On April 22, Chief Lawyer Disciplinary Counsel Rachael Fletcher Cipoletti closed Schermerhorn's complaint finding "insufficient evidence to establish that Respondent violated the Rules of Professional Conduct." In her closing letter, Cipoletti said that "although Complainant's frustration is understandable," Kuhn had an "affirmative duty to put forth her best effort in representing her client and the zealous execution of this duty is not generally an ethical violation."
On May 11, Schermerhorn appealed Cipoetti's closing to the investigative panel of the Lawyer Disciplinary Board. Records show, on June 21, the panel upheld Cipoletti's finding 6-0.
In a letter dated June 30, Lawyer Disciplinary Counsel Charles A. Jones III informed Schermerhorn of the panel's decision.
A possible source
As he did in his reply, Schermerhorn told The Record he never has held himself out to be an attorney. Likewise, he has never "advertised" through any medium, including word-of-mouth, offering any legal services including divorce work.
The only conclusion Schermerhorn can draw from the Bar's allegation is that whoever filed the complaint against him, misconstrued one of the many letters he submitted to various eastern Panhandle newspapers during the last year. Because the Bar has not provided him any details on the allegation, he can't say for certain.
However, Schermerhorn said if a letter is the only piece of evidence the Bar has to base its investigation then they are on shaky legal grounds. His intent in writing all of his letters was to exercise his First Amendment right to alert people to problems in the state legal system, and inform readers what he and MAWAD were doing about it.

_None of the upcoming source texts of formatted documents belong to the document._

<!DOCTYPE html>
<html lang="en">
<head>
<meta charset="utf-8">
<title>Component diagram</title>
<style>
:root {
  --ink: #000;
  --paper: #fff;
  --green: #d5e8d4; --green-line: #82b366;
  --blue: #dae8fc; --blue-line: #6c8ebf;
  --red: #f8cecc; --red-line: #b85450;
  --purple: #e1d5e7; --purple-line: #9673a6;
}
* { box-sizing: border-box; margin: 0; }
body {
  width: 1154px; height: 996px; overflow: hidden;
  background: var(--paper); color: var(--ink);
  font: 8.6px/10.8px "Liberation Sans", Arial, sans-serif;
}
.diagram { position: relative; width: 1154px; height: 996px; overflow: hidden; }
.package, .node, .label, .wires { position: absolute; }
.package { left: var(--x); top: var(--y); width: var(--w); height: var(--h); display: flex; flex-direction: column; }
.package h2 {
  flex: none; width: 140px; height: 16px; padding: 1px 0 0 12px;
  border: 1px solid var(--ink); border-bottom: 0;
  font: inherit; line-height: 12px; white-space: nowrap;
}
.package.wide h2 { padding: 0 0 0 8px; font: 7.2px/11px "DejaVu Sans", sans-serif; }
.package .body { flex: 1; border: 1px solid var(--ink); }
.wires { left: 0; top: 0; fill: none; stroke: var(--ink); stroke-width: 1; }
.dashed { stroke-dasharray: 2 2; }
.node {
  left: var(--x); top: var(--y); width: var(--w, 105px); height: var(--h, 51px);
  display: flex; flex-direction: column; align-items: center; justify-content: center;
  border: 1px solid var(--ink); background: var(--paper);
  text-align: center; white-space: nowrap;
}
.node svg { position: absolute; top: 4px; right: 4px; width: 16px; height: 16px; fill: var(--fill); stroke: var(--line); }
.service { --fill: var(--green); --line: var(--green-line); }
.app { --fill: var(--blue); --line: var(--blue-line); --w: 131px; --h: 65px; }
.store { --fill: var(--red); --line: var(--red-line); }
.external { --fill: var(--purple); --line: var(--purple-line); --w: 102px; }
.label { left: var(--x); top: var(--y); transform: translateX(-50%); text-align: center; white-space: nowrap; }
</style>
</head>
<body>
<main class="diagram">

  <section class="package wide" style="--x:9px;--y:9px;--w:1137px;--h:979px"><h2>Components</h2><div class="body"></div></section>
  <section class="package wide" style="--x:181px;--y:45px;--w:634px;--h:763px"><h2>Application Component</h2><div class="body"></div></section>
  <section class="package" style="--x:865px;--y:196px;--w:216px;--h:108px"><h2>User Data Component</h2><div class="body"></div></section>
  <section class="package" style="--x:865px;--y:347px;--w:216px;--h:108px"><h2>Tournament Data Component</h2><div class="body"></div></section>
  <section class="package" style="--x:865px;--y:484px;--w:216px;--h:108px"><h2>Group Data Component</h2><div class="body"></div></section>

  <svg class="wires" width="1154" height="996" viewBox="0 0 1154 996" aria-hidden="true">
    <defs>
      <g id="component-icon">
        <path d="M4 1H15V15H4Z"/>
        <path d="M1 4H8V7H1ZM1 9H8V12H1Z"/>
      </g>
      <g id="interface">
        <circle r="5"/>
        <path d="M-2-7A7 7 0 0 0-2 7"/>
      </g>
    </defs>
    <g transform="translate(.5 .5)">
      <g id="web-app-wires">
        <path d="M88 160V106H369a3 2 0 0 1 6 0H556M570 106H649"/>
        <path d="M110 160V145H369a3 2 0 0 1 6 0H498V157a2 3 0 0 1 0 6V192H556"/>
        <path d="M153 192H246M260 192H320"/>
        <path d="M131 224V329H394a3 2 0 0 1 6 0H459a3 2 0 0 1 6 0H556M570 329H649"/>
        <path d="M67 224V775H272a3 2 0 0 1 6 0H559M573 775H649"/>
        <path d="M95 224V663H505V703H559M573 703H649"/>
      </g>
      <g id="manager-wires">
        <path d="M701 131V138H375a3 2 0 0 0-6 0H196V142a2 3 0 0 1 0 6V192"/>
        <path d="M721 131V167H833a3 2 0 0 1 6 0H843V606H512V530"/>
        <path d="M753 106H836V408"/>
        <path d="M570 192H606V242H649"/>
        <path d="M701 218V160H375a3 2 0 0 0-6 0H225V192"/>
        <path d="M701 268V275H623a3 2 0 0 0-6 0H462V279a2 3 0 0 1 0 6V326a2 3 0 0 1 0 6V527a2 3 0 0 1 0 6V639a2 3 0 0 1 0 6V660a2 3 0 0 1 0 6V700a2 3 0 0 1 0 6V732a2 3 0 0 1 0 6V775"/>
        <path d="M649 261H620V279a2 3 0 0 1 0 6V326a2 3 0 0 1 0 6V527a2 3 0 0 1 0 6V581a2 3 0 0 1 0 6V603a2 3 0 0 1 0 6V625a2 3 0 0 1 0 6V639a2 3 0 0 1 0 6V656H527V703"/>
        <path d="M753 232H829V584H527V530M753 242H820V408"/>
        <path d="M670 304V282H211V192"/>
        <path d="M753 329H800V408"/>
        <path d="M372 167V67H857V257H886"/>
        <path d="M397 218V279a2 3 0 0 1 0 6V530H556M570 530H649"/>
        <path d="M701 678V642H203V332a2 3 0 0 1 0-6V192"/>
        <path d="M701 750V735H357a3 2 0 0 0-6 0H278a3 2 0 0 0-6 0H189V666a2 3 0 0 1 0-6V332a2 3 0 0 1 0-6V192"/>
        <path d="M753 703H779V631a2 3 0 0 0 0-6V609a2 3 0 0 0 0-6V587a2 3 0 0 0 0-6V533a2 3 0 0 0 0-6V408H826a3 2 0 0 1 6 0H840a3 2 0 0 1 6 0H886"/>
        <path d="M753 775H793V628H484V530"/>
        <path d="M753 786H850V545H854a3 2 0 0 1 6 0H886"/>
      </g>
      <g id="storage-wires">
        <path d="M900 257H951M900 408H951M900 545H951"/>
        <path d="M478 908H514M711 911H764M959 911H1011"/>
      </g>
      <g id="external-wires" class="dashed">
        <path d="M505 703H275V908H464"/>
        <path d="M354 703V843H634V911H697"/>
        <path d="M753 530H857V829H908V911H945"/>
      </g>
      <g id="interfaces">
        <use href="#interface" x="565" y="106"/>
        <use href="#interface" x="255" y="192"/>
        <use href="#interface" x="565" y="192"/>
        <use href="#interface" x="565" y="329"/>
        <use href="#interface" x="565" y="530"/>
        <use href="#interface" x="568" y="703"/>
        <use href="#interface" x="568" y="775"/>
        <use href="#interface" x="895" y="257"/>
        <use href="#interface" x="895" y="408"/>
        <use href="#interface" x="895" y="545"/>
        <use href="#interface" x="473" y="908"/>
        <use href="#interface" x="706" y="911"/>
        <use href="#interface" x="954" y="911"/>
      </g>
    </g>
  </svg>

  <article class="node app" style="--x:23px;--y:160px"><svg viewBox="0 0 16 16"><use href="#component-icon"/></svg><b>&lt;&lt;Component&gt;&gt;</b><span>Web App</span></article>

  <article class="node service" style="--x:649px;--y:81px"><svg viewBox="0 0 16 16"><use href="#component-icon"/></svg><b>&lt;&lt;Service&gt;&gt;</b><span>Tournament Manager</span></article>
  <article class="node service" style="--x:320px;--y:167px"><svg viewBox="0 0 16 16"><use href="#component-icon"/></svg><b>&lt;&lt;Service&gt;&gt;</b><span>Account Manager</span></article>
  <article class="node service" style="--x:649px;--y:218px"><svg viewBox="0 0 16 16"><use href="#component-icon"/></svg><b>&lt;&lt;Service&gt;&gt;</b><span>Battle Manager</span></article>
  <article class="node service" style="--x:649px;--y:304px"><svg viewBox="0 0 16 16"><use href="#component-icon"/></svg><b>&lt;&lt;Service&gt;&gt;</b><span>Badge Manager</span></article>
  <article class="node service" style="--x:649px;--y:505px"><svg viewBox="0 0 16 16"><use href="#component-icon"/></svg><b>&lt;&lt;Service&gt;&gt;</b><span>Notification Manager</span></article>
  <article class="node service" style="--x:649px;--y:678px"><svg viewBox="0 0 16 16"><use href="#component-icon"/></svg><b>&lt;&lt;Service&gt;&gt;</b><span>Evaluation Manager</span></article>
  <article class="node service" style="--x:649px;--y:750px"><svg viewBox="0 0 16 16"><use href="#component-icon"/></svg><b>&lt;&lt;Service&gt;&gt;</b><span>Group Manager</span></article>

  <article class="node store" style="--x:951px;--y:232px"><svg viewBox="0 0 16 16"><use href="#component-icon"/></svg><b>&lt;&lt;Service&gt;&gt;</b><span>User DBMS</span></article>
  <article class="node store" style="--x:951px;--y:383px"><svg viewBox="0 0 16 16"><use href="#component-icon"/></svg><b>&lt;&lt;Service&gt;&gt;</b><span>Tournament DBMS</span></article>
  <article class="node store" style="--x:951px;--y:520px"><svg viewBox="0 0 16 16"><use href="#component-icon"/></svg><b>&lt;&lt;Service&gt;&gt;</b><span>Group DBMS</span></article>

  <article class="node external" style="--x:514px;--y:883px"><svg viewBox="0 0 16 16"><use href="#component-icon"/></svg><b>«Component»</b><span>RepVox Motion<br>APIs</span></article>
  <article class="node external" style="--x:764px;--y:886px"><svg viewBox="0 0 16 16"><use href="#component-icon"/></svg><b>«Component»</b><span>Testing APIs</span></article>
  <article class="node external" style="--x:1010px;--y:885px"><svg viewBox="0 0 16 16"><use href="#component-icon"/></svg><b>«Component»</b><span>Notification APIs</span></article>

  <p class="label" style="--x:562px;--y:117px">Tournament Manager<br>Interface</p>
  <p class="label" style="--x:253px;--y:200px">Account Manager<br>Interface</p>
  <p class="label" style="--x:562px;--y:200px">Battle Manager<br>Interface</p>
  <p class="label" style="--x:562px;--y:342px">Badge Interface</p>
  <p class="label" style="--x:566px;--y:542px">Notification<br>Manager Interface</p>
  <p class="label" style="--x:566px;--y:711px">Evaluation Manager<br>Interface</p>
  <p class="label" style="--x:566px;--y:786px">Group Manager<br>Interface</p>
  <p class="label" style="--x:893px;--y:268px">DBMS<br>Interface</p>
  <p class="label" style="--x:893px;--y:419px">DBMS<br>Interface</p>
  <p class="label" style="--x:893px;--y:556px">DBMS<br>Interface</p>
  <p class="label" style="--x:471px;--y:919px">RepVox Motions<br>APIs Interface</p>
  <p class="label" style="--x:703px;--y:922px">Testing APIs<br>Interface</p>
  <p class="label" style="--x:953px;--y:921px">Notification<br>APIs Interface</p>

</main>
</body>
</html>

"What this is saying is that they [the Bar], is trying to prevent us from bettering the laws dealing child custody and divorce in West Virginia," Schermerhorn said.